  42. Mad Doc MacRae says:

    Well, I’m now sold on checking out a demo/open beta.

  43. Funky Badger says:

    Sounds like BF2142… which is a good thing. Does it have Armoured Trousers?

  44. Chaz says:

    All sounds very promising. I’ll be honest until this preview I wasn’t really all that interested in this as it sounded and looked like just another shooter, but now I’m liking the sound of what Jims just written about it.

    As for the lack of unlocks, good ridance I say. Can’t bloody well stand the things myself either.

  45. esoj says:

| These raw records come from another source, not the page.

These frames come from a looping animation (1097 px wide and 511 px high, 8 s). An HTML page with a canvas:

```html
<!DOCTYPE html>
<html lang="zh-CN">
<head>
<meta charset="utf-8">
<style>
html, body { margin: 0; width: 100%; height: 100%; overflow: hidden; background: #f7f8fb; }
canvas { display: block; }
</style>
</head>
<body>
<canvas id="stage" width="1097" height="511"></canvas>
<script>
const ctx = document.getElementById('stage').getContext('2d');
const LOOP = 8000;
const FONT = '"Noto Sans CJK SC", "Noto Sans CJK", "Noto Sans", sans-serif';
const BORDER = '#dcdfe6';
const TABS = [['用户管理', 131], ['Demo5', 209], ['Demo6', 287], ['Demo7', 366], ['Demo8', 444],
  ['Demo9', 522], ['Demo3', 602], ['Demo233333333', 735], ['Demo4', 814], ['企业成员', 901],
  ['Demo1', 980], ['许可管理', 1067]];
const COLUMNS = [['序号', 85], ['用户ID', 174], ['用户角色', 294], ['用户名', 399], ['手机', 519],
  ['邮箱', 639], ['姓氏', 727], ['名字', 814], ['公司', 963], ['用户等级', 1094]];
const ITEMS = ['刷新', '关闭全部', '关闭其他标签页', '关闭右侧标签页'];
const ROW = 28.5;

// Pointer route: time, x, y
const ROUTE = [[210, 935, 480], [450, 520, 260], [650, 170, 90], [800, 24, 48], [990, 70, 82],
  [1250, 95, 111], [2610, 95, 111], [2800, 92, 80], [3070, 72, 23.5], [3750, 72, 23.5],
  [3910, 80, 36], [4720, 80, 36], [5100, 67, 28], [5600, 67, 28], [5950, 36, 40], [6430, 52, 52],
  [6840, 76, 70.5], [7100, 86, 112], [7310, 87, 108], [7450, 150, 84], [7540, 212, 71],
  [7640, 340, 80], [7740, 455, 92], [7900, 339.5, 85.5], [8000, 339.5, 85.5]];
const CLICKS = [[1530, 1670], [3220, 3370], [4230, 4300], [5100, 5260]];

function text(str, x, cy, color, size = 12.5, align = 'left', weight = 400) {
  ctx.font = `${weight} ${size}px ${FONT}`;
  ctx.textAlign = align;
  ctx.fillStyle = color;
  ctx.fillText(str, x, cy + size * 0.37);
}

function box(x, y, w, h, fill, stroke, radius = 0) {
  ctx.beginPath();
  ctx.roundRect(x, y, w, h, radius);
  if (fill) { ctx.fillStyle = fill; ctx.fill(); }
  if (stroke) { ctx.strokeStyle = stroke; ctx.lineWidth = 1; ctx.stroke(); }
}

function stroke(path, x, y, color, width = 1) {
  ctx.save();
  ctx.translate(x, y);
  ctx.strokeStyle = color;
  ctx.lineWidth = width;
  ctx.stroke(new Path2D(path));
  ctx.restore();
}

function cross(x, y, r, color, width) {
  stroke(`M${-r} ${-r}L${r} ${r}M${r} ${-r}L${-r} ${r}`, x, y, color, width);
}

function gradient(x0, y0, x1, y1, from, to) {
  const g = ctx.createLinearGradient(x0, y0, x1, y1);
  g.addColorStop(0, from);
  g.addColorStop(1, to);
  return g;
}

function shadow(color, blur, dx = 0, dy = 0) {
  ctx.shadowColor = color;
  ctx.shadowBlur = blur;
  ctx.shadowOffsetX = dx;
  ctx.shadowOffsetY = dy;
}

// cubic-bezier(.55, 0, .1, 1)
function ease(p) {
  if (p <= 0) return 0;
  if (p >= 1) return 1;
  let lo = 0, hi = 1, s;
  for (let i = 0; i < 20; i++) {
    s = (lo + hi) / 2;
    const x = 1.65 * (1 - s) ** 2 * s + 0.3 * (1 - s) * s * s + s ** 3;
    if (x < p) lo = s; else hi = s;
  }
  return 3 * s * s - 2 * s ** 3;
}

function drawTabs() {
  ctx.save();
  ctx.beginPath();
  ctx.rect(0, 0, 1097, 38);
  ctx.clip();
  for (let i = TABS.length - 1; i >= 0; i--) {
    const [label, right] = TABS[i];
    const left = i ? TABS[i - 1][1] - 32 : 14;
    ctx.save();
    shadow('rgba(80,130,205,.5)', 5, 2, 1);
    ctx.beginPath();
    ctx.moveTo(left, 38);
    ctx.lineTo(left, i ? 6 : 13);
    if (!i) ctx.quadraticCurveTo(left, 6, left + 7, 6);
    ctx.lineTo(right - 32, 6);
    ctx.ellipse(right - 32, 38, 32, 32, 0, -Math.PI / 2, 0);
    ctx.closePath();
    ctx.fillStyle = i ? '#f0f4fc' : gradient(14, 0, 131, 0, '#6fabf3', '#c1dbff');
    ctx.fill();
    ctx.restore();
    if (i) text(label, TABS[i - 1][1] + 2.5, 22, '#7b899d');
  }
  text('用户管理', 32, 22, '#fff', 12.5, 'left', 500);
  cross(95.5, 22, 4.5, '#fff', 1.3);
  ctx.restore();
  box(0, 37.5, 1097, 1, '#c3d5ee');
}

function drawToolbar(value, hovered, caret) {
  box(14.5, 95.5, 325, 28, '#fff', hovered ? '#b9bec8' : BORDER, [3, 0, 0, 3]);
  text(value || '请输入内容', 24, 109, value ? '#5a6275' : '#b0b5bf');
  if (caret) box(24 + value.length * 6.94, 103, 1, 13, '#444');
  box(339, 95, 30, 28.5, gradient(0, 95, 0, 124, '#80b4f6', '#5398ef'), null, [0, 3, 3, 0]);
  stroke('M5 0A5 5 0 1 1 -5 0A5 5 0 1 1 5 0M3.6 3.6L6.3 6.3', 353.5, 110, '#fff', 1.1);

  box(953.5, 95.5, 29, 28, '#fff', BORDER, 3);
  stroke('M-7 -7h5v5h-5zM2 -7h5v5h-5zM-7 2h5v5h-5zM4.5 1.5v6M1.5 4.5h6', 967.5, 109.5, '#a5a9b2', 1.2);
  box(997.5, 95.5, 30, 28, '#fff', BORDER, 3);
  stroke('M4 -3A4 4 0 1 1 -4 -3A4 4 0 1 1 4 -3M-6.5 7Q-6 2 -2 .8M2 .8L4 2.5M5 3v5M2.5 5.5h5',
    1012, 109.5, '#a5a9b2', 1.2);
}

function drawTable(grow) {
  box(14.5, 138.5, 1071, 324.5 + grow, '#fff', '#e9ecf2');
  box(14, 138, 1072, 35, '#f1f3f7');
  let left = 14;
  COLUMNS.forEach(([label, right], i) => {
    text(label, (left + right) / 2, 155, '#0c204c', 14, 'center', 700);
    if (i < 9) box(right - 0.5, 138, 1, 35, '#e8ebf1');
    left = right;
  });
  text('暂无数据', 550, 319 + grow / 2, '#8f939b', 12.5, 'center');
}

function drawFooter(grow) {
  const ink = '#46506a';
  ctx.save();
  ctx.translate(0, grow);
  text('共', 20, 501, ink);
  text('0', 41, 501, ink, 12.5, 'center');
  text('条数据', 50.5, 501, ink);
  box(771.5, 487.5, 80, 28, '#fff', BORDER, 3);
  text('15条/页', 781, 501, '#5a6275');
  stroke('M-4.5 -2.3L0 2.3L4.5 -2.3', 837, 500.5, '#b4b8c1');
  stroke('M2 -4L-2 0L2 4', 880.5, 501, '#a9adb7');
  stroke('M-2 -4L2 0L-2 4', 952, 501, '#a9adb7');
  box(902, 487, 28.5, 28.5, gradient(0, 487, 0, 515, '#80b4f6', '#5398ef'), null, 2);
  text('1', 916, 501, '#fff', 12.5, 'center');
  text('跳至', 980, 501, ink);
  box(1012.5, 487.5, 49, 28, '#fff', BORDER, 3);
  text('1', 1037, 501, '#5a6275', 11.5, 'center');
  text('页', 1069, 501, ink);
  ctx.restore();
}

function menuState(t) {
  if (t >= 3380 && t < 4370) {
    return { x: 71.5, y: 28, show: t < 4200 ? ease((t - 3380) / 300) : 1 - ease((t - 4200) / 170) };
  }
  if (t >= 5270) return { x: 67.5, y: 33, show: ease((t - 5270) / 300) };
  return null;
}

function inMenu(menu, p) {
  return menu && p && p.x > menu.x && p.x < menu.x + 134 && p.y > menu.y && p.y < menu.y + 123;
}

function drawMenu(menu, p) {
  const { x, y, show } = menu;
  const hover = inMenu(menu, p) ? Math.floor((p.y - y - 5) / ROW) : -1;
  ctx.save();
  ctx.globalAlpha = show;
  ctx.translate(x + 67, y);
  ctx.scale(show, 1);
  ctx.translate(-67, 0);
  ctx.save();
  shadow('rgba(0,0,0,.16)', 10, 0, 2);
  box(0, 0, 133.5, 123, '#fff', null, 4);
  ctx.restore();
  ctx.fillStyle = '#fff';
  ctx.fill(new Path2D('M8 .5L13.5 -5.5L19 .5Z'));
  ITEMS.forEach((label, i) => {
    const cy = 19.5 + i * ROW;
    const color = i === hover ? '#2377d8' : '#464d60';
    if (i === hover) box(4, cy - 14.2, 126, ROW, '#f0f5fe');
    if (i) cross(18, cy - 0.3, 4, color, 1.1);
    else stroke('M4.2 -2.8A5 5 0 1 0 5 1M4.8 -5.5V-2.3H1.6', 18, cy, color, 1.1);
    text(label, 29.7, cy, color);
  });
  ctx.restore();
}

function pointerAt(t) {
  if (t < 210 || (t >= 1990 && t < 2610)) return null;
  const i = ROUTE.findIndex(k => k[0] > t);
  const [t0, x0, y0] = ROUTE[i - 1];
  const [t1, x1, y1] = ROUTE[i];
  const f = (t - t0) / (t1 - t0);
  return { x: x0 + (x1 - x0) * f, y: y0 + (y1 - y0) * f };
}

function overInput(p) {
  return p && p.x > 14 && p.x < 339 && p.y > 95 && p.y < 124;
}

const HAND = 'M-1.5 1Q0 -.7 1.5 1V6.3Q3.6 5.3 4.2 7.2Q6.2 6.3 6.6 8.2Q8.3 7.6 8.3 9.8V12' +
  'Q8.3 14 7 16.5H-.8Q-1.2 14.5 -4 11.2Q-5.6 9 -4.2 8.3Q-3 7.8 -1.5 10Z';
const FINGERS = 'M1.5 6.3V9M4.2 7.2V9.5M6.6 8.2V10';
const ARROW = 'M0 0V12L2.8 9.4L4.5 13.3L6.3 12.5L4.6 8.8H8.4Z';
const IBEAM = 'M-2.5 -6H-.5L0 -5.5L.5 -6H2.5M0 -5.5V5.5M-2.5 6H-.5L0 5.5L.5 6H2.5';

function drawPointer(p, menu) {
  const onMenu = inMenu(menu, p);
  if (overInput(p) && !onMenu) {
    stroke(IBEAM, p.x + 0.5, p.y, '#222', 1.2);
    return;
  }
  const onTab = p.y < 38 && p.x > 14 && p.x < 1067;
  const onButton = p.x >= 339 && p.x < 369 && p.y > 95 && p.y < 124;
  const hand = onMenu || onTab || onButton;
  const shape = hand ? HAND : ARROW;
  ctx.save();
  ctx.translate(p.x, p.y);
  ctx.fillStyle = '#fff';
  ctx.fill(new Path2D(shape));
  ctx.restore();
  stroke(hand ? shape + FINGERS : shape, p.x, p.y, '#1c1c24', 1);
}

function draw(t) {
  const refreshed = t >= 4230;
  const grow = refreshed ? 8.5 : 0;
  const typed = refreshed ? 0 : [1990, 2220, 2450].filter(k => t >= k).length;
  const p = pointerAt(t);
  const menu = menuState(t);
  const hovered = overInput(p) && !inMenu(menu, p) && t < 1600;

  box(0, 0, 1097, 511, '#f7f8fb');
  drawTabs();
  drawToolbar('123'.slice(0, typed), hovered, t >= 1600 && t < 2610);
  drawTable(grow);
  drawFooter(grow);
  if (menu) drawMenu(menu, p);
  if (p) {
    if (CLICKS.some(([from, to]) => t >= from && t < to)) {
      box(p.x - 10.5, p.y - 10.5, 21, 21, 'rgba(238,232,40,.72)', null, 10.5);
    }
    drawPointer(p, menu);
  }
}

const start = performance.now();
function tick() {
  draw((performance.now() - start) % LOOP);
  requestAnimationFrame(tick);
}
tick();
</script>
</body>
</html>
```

    wow cool preview good to read another positive one about this game. if it can come remotely close to how much fun I had in tribes 2 and battlefield 1942 I will be happy. the whole north american beta thing with fileplanet has sucked but hopefully we will all get our chance on august 10th to play this game.

  46. DarkNoghri says:

    I’ve been in this beta for a few weeks now, and have yet to actually play it. Hmmmm.

  47. Grey_Ghost says:

    So can you drive the Tank and Mech you can call for?

  48. FRIENDLYUNIT says:

    Lost me at wonky netcode.
    You know how when you play Battlefield, or whatever and realise (after incredible frustration) the guys that have been killing you are hacking? Netcode that doesn’t work well feels kinda the same “WTF?! I just emptied my clip into that guy and he spins around and kills me in a second.”

    Also, they will be unable to properly balance classes/kit/suits/whatever though player beta testing, for that same reason.

  49. DK says:

    “So can you drive the Tank and Mech you can call for?”
    Yes. Although the Tank would be an incredible waste if you called it just for yourself.
    It has room for 4 people, each person controlling one weapon system, from airburst mortars to minimissiles. A fully manned tank is a beast, a 1-person “I am awesome” wannabe tanker is rocketfood.

  50. johnny_cuts says:

    Do you mention how large the maps are? I’m wondering whether, like Planetside, you’ll end end up wandering off to explore or and completely missing the battle because the playing field is so massive.